Start of Records for processing

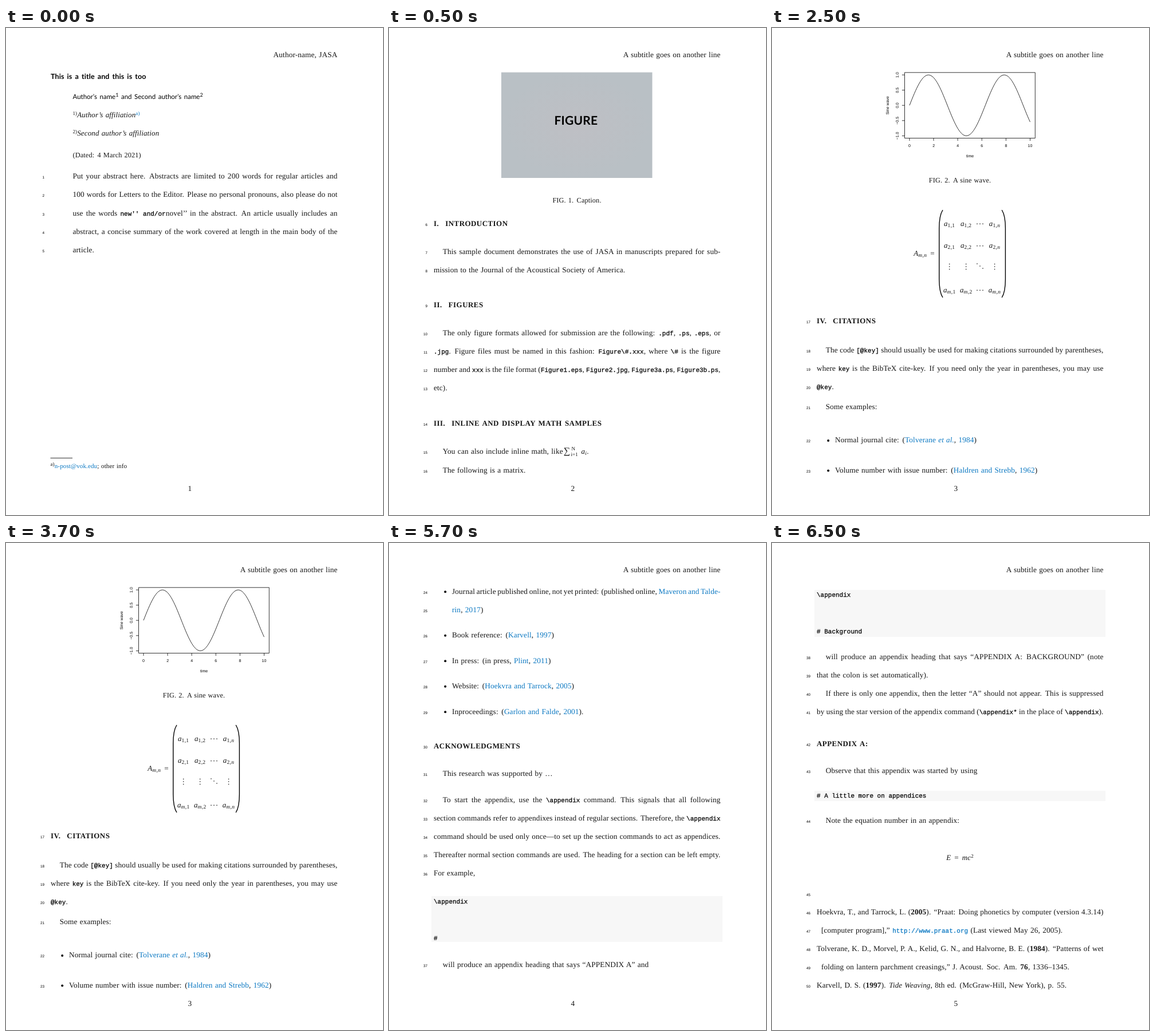
Recreate the animation shown at these times as an HTML page. Size 658x851 px, loop 8 s.

```html
<!DOCTYPE html>
<html lang="en">
<head>
<meta charset="utf-8">
<title>Manuscript pages</title>
<style>
html, body { margin: 0; width: 100%; height: 100%; overflow: hidden; background: #fff; }
svg { display: block; width: 658px; height: 851px; }
text { font: 13.3px "Liberation Serif", serif; letter-spacing: .12px; word-spacing: .8px; fill: #161616; text-rendering: geometricPrecision; }
.r { text-anchor: end; }
.c { text-anchor: middle; }
.n { font: 6.4px "Liberation Sans", sans-serif; letter-spacing: 0; fill: #000; }
.title { font: bold 12.5px Lato, sans-serif; letter-spacing: .1px; word-spacing: 1.9px; fill: #000; }
.author { font: 11.5px Lato, sans-serif; letter-spacing: 0; word-spacing: 1.6px; fill: #000; }
.small { font-size: 12.3px; }
.foot { font-size: 11px; }
.head { font-weight: bold; font-size: 13px; letter-spacing: .44px; word-spacing: 1.4px; }
.fig { font: bold 21px Lato, sans-serif; letter-spacing: .2px; fill: #000; }
.eq { word-spacing: 2.5px; }
.axis { font: 7px "Liberation Sans", sans-serif; letter-spacing: 0; word-spacing: 0; fill: #000; }
.m { font-family: "Liberation Mono", monospace; font-size: 11px; letter-spacing: 0; word-spacing: 0; fill: #000; stroke: #000; stroke-width: .25px; }
.m .a { stroke: #0b78c2; }
.i { font-style: italic; font-size: 13px; }
.b { font-weight: bold; }
.a, .a tspan { fill: #0b78c2; }
.sup { font-size: 9px; baseline-shift: 4.5px; }
.sub { font-size: 9.5px; letter-spacing: .3px; baseline-shift: -2px; }
.sub .i { font-size: 9.5px; letter-spacing: .4px; }
.limit { font-size: 9px; }
.w { letter-spacing: 1.5px; }
.line { fill: none; stroke: #000; stroke-width: .8; }
</style>
</head>
<body>
<svg viewBox="0 0 658 851">
  <defs>
    <radialGradient id="grey">
      <stop offset="0" stop-color="#bebfc4"/>
      <stop offset="1" stop-color="#b9c0c5"/>
    </radialGradient>
  </defs>
</svg>
<script>
const svg = document.querySelector('svg');
const RIGHT = 578.5;
let lineNo = 0, pageNo = 0;

// Inline markup: `code` {link} _italic_ ~bold~ ^superscript^ |subscript|
const marks = [[/`(.+?)`/g, 'm'], [/_(.+?)_/g, 'i'], [/\{(.+?)\}/g, 'a'],
  [/~(.+?)~/g, 'b'], [/\^(.+?)\^/g, 'sup'], [/\|(.+?)\|/g, 'sub']];
const format = s => marks.reduce(
  (out, [re, c]) => out.replace(re, `<tspan class="${c}">$1</tspan>`),
  String(s).replace(/([a-z\d)`]\.|:) /g, '$1<tspan class="w"> </tspan>'));

const text = (x, y, s, c = '', extra = '') =>
  `<text x="${x}" y="${y}" class="${c}" ${extra}>${format(s)}</text>`;
const dot = (x, y, r) => `<circle cx="${x}" cy="${y}" r="${r}"/>`;
const line = (y, s, x = 78, c = '') => text(67, y, ++lineNo, 'n r') + text(x, y, s, c);
const just = (y, s, x) => line(y, s, x, 'j');
const item = (y, s, c) => dot(98.2, y - 3.3, 2) + line(y, s, 110, c);
const head = (y, s, num = '') =>
  line(y, num ? `${num}<tspan dx="11">${s}</tspan>` : s, 78, 'head');
const code = (y, h, ...rows) =>
  `<rect x="74" y="${y}" width="508" height="${h}" fill="#f7f7f7"/>` +
  rows.map(([by, s]) => text(78, by, s, 'm')).join('');

function page(top, ...parts) {
  const g = document.createElementNS(svg.namespaceURI, 'g');
  g.innerHTML = text(RIGHT, 50.5, top, 'r') + parts.join('') + text(321, 809, ++pageNo, 'c');
  svg.append(g);
  return g;
}

function plot() {
  const px = x => 240 + 21.05 * x, py = y => 135.2 - 53.2 * y;
  let curve = '', ticks = '', labels = '';
  for (let i = 0; i <= 100; i++)
    curve += `${i ? 'L' : 'M'}${px(i / 10)} ${py(Math.sin(i / 10))}`;
  for (let x = 0; x <= 10; x += 2) {
    ticks += `M${px(x)} 192.5v4.6`;
    labels += text(px(x), 208, x, 'axis c');
  }
  const up = (x, y, s) => text(x, y, s, 'axis c', `transform="rotate(-90 ${x} ${y})"`);
  for (let y = -1; y <= 1; y += .5) {
    ticks += `M231.5 ${py(y)}h-4.6`;
    labels += up(221, py(y), y.toFixed(1).replace('-', '−'));
  }
  return `<path class="line" d="${curve}${ticks}M231.5 77.8H459.3V192.5H231.5Z"/>` +
    labels + text(345.5, 226, 'time', 'axis c') + up(204, 135.2, 'Sine wave');
}

function matrix() {
  const cols = [309.7, 338.7, 363, 388.6];
  const dots = (x, y, dx, dy) => [-1, 0, 1].map(k => dot(x + k * dx, y + k * dy, .8)).join('');
  let out = text(284, 398, '_A_|_m,n_| =', 'r eq');
  for (const [row, y] of [['1', 345.5], ['2', 384], ['_m_', 461.5]]) {
    ['1', '2', '', '_n_'].forEach((col, k) => {
      out += col ? text(cols[k], y, `_a_|${row},${col}|`, 'c') : dots(cols[k], y - 3.3, 5, 0);
    });
  }
  cols.forEach((x, k) => out += k === 2 ? dots(x, 416, 5, 4) : dots(x, 417, 0, 4.5));
  const paren = '<path class="line" style="stroke-width:1.4" d="M298 318C293 326 291.8 336 291.8 350V439C291.8 453 293 463 298 471"/>';
  return out + paren + `<g transform="matrix(-1 0 0 1 699.2 0)">${paren}</g>`;
}

const running = 'A subtitle goes on another line';

const pages = [
  page('Author-name, JASA',
    text(78, 88.5, 'This is a title and this is too', 'title'),
    text(116.5, 123.5, 'Author’s name^1^ and Second author’s name^2^', 'author'),
    text(116.5, 156, '^1)^_Author’s affiliation_{^a)^}'),
    text(116.5, 188, '^2)^_Second author’s affiliation_'),
    text(116.5, 226, '(Dated: 4 March 2021)', 'small'),
    just(263.3, 'Put your abstract here. Abstracts are limited to 200 words for regular articles and', 116.5),
    just(295.4, '100 words for Letters to the Editor. Please no personal pronouns, also please do not', 116.5),
    just(327.5, "use the words `new'' and/or`novel’’ in the abstract. An article usually includes an", 116.5),
    just(359.6, 'abstract, a concise summary of the work covered at length in the main body of the', 116.5),
    line(391.7, 'article.', 116.5),
    '<path class="line" d="M77.5 751.5H116"/>',
    text(77.5, 768.5, '^a)^{n-post@vok.edu}; other info', 'foot')),

  page(running,
    '<rect x="196" y="77.5" width="263.5" height="184.5" fill="url(#grey)"/>',
    text(326.3, 168.5, 'FIGURE', 'fig c'),
    text(328, 304.5, 'FIG. 1. Caption.', 'small c'),
    head(345.5, 'INTRODUCTION', 'I.'),
    just(394.5, 'This sample document demonstrates the use of JASA in manuscripts prepared for sub-', 93.7),
    line(426.5, 'mission to the Journal of the Acoustical Society of America.'),
    head(488, 'FIGURES', 'II.'),
    just(537, 'The only figure formats allowed for submission are the following: `.pdf`, `.ps`, `.eps`, or', 93.7),
    just(569, '`.jpg`. Figure files must be named in this fashion: `Figure\\#.xxx`, where `\\#` is the figure'),
    just(601, 'number and `xxx` is the file format (`Figure1.eps`, `Figure2.jpg`, `Figure3a.ps`, `Figure3b.ps`,'),
    line(633, 'etc).'),
    head(694.5, 'INLINE AND DISPLAY MATH SAMPLES', 'III.'),
    line(743.8, 'You can also include inline math, like', 93.7),
    text(304.8, 744, '∑', '', 'style="font-size:16px"'),
    text(318.5, 738, 'N', 'limit', 'font-style="italic"'),
    text(317.5, 748, 'i=1', 'limit'),
    text(335.5, 743.8, '_a_|_i_|.'),
    line(776.8, 'The following is a matrix.', 93.7)),

  page(running,
    plot(),
    text(328, 269.5, 'FIG. 2. A sine wave.', 'small c'),
    matrix(),
    head(516, 'CITATIONS', 'IV.'),
    just(567, 'The code `[@key]` should usually be used for making citations surrounded by parentheses,', 93.7),
    just(599, 'where `key` is the BibTeX cite-key. If you need only the year in parentheses, you may use'),
    line(631, '`@key`.'),
    line(666, 'Some examples:', 93.7),
    item(724.3, 'Normal journal cite: ({Tolverane _et al._}, {1984})'),
    item(776.8, 'Volume number with issue number: ({Haldren and Strebb}, {1962})')),

  page(running,
    item(88.5, 'Journal article published online, not yet printed: (published online, {Maveron and Talde-}', 'j'),
    line(120.5, '{rin}, {2017})', 110),
    item(165, 'Book reference: ({Karvell}, {1997})'),
    item(209.5, 'In press: (in press, {Plint}, {2011})'),
    item(254, 'Website: ({Hoekvra and Tarrock}, {2005})'),
    item(298.5, 'Inproceedings: ({Garlon and Falde}, {2001}).'),
    head(359.3, 'ACKNOWLEDGMENTS'),
    line(407.3, 'This research was supported by …', 93.7),
    just(452.8, 'To start the appendix, use the `\\appendix` command. This signals that all following', 93.7),
    just(485, 'section commands refer to appendixes instead of regular sections. Therefore, the `\\appendix`'),
    just(517.2, 'command should be used only once—to set up the section commands to act as appendices.'),
    just(549.3, 'Thereafter normal section commands are used. The heading for a section can be left empty.'),
    line(581.3, 'For example,'),
    code(617, 80, [630, '\\appendix'], [694, '#']),
    line(741, 'will produce an appendix heading that says “APPENDIX A” and', 93.7)),

  page(running,
    code(82, 82, [94, '\\appendix'], [158, '# Background']),
    just(202.5, 'will produce an appendix heading that says “APPENDIX A: BACKGROUND” (note', 93.7),
    line(234.5, 'that the colon is set automatically).'),
    just(267, 'If there is only one appendix, then the letter “A” should not appear. This is suppressed', 93.7),
    just(299, 'by using the star version of the appendix command (`\\appendix*` in the place of `\\appendix`).'),
    head(354.8, 'APPENDIX A:'),
    line(402.3, 'Observe that this appendix was started by using', 93.7),
    code(433, 18, [445, '# A little more on appendices']),
    line(489.3, 'Note the equation number in an appendix:', 93.7),
    text(328, 553.5, '_E_ = _mc_^2^', 'c eq'),
    line(616.5, ''),
    just(649, 'Hoekvra, T., and Tarrock, L. (~2005~). “Praat: Doing phonetics by computer (version 4.3.14)'),
    line(681, '[computer program],” `{http://www.praat.org}` (Last viewed May 26, 2005).', 86),
    just(713, 'Tolverane, K. D., Morvel, P. A., Kelid, G. N., and Halvorne, B. E. (~1984~). “Patterns of wet'),
    line(745, 'folding on lantern parchment creasings,” J. Acoust. Soc. Am. ~76~, 1336–1345.', 86),
    line(777, 'Karvell, D. S. (~1997~). _Tide Weaving_, 8th ed. (McGraw-Hill, New York), p. 55.'))
];

// Justify full lines by sharing the slack among the word spaces outside code.
for (const el of document.querySelectorAll('.j')) {
  const slack = RIGHT - el.getAttribute('x') - el.getComputedTextLength();
  const words = [...el.childNodes].filter(c => !c.classList?.contains('m'));
  const spaces = words.map(c => c.textContent).join('').split(' ').length - 1;
  el.style.wordSpacing = `${.8 + slack / spaces}px`;
}

const turns = [500, 2500, 4500, 6500];
function draw() {
  const t = performance.now() % 8000;
  const now = turns.filter(at => t >= at).length;
  pages.forEach((g, k) => g.style.display = k === now ? '' : 'none');
  requestAnimationFrame(draw);
}
draw();
</script>
</body>
</html>
```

End of Records for processing

(Required work) The lines you need are those with the word "style"; list them from the entries.

(Completed exercise)
<style>
.i { font-style: italic; font-size: 13px; }
</style>
  const paren = '<path class="line" style="stroke-width:1.4" d="M298 318C293 326 291.8 336 291.8 350V439C291.8 453 293 463 298 471"/>';
    text(304.8, 744, '∑', '', 'style="font-size:16px"'),
    text(318.5, 738, 'N', 'limit', 'font-style="italic"'),
  el.style.wordSpacing = `${.8 + slack / spaces}px`;
  pages.forEach((g, k) => g.style.display = k === now ? '' : 'none');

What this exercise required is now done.